The only evidence that Takot Ako, Eh! could not have been made by just anyone with the right money and resources lies in one extremely exclusive instance. This would take a whole lot of paring down and possibly a radical revision of the exposition, but if our point of reference is Halimaw, then you’d now have the best installment available for that omnibus product. I’m referring to the subplot involving Caridad Sanchez as a way-out househelp, not quite in her right mind yet not quite obtrusive enough to arouse anyone’s suspicions. Before the time machine brings back the Nora Aunor character it first spews out Dracula (a wonderfully with-it Richard Merck), who like all the previous males on the scene doesn’t really fall for the maid’s advances, but, unlike the rest, doesn’t have the advantage of remaining intact during daytime and going without blood. When Sanchez starts turning on the charm for her captive lover, all hell, for him at least, breaks loose, and one wishes for the most part that the final Countdown hadn’t been sooner.
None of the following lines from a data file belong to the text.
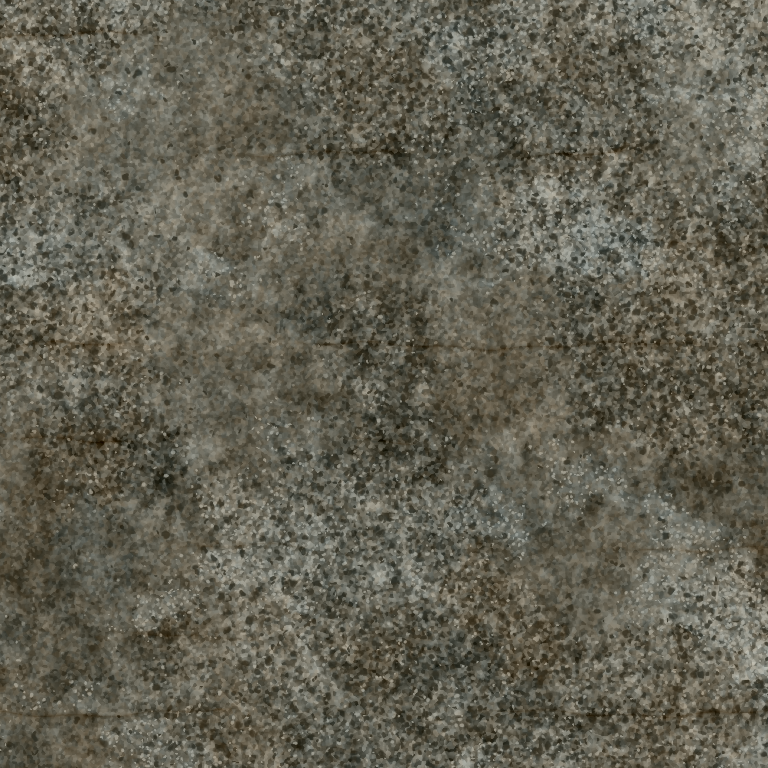
Reproduce this texture procedurally as a Shadertoy shader.

```glsl
// Weathered, stained concrete: soft cellular noise is layered from broad patches
// through blotches to fine grain, then dark pits, pale mineral flecks and faint
// horizontal rusty seams are laid over it.

const float BASE_TONE = 0.372;
const float PATCH_CONTRAST = 0.24;
const float BLOTCH_CONTRAST = 0.22;
const float GRAIN_CONTRAST = 0.40;
const float PIT_TONE = 0.175;
const float FLECK_TONE = 0.66;
const float PIT_CELLS = 78.0;
const float FLECK_CELLS = 165.0;
const float SEAM_COUNT = 8.0;
const vec3 STONE_TINT = vec3(0.012, 0.0, -0.054);
const vec3 RUST_TINT = vec3(0.035, 0.0, -0.030);

// Three random values per cell, from integer mixing
vec3 hash3(vec2 cell, float seed) {
    uvec3 v = uvec3(ivec3(vec3(cell, seed))) * 1664525u + 1013904223u;
    v.x += v.y * v.z; v.y += v.z * v.x; v.z += v.x * v.y;
    v ^= v >> 16u;
    v.x += v.y * v.z; v.y += v.z * v.x; v.z += v.x * v.y;
    return vec3(v & 65535u) / 65535.0;
}

// Cellular noise whose cell values blend into each other, in 0..1
float softCells(vec2 p, float sharpness, float seed) {
    vec2 cell = floor(p);
    float total = 0.0, weightSum = 0.0;
    for (int y = -1; y <= 1; y++)
    for (int x = -1; x <= 1; x++) {
        vec2 c = cell + vec2(x, y);
        vec3 h = hash3(c, seed);
        vec2 d = c + h.xy - p;
        float weight = exp(-sharpness * dot(d, d));
        total += weight * h.z;
        weightSum += weight;
    }
    return total / weightSum;
}

// Scattered round specks; density is the share of cells holding one
float specks(vec2 p, float density, float radius, float seed) {
    vec2 cell = floor(p);
    float cover = 0.0;
    for (int y = -1; y <= 1; y++)
    for (int x = -1; x <= 1; x++) {
        vec2 c = cell + vec2(x, y);
        vec3 h = hash3(c, seed);
        float size = radius * mix(0.5, 1.2, fract(h.z * 37.0));
        float present = smoothstep(0.0, 0.08, density - h.z);
        float disc = 1.0 - smoothstep(0.55 * size, 1.25 * size, length(c + h.xy - p));
        cover = max(cover, present * disc);
    }
    return cover;
}

// Broken, wavering horizontal seams
float seams(vec2 uv) {
    float cover = 0.0;
    for (float i = 0.0; i < SEAM_COUNT; i++) {
        vec3 h = hash3(vec2(i, 3.0), 90.0);
        float wave = 0.004 * sin(uv.x * 17.0 + h.x * 6.3) + 0.002 * sin(uv.x * 61.0 + h.y * 6.3);
        float away = abs(uv.y - (i + 0.25 + 0.5 * h.z) / SEAM_COUNT - wave);
        float broken = smoothstep(0.50, 0.75, softCells(vec2(uv.x * 5.0, i * 7.3), 6.0, 91.0));
        cover = max(cover, broken * (exp(-away * 450.0) + 0.35 * exp(-away * 80.0)));
    }
    return cover;
}

void mainImage(out vec4 fragColor, in vec2 fragCoord) {
    vec2 uv = fragCoord / min(iResolution.x, iResolution.y);

    // Ragged outlines for everything broader than the grain
    vec2 ragged = vec2(softCells(uv * 32.0, 6.0, 1.0), softCells(uv * 32.0, 6.0, 2.0)) - 0.5;
    vec2 fray = vec2(softCells(uv * 130.0, 8.0, 3.0), softCells(uv * 130.0, 8.0, 4.0)) - 0.5;
    vec2 warped = uv + 0.06 * ragged + 0.018 * fray;

    // Broad patches, upright blotches and fine grain
    float patches = 0.50 * softCells(warped * 4.0, 4.5, 10.0)
                  + 0.32 * softCells(warped * 9.0, 5.0, 11.0)
                  + 0.18 * softCells(warped * 19.0, 5.0, 12.0);
    vec2 frayed = uv + 0.010 * fray;
    float blotches = 0.5 * softCells(frayed * vec2(30.0, 22.0), 6.0, 20.0)
                   + 0.5 * softCells(frayed * vec2(62.0, 50.0), 7.0, 21.0);
    float grain = 0.42 * softCells(uv * vec2(125.0, 115.0), 9.0, 30.0)
                + 0.58 * softCells(uv * 235.0, 12.0, 31.0);
    float rough = smoothstep(0.25, 0.55, softCells(warped * 5.0, 4.5, 40.0));
    float pale = smoothstep(0.56, 0.76, 0.6 * softCells(warped * 6.0, 5.0, 50.0)
                                      + 0.4 * softCells(warped * 15.0, 5.0, 51.0));

    float tone = BASE_TONE + PATCH_CONTRAST * (patches - 0.5)
               + BLOTCH_CONTRAST * (blotches - 0.5)
               + GRAIN_CONTRAST * mix(0.6, 1.1, rough) * (grain - 0.5)
               + 0.07 * pale;

    // Pits and flecks gather where the surface is rough or pale
    float pitDensity = mix(0.14, 0.42, rough) + 0.3 * (0.5 - blotches);
    float pits = specks((uv + 0.006 * fray) * PIT_CELLS, pitDensity, 0.34, 60.0);
    float fleckDensity = 0.05 + 0.10 * rough + 0.45 * pale;
    float flecks = specks((uv + 0.003 * fray) * FLECK_CELLS, fleckDensity, 0.38, 70.0);
    tone = mix(tone, FLECK_TONE, 0.75 * flecks);
    tone = mix(tone, PIT_TONE, 0.78 * pits);

    // Seams and warm or cool staining
    float seam = seams(uv);
    tone -= 0.09 * seam;
    float rust = 0.9 * (softCells(warped * 11.0, 5.0, 80.0) - 0.5)
               + 0.8 * (softCells(uv * 140.0, 9.0, 81.0) - 0.5)
               - 0.35 * pale + 0.5 * seam;
    vec3 color = vec3(tone) + STONE_TINT + RUST_TINT * rust;
    fragColor = vec4(clamp(color, 0.0, 1.0), 1.0);
}
```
And to return to where we started: wasn’t this the kind of role – the maid, I mean in particular – that Nora Aunor became famous for? A character performer like Caridad Sanchez can think of nothing about shifting from serious to comic interpretations within more or less similar characterizations (check out two temporally disparate Lino Brocka films, Santiago and Ano ang Kulay ng Mukha ng Diyos?, plus her critically underrated salvo in Marilou Diaz-Abaya’s Alyas Baby Tsina, for a sober accounting of the lady’s prowess); on the other hand, a Nora Aunor can only work on a highly involved plane of acting, in fact as in film. Forced to a distance (considering her bygone stature as the superstar of Cebuano cinema), Sanchez takes full advantage by playing to the hilt, damn the consequences, and involves everyone else in her having fun even at her own expense; Nora Aunor offers a weak substitute of herself, four of them in fact, and politely takes her place in the background. Somewhere there’s a metaphor for the human capacity for excessive celebrity, and the sadness of losing a precious sort of genius when the condition begins to take its toll." - Joel David, National Midweek, 25 November 25, 1987 (READ MORE)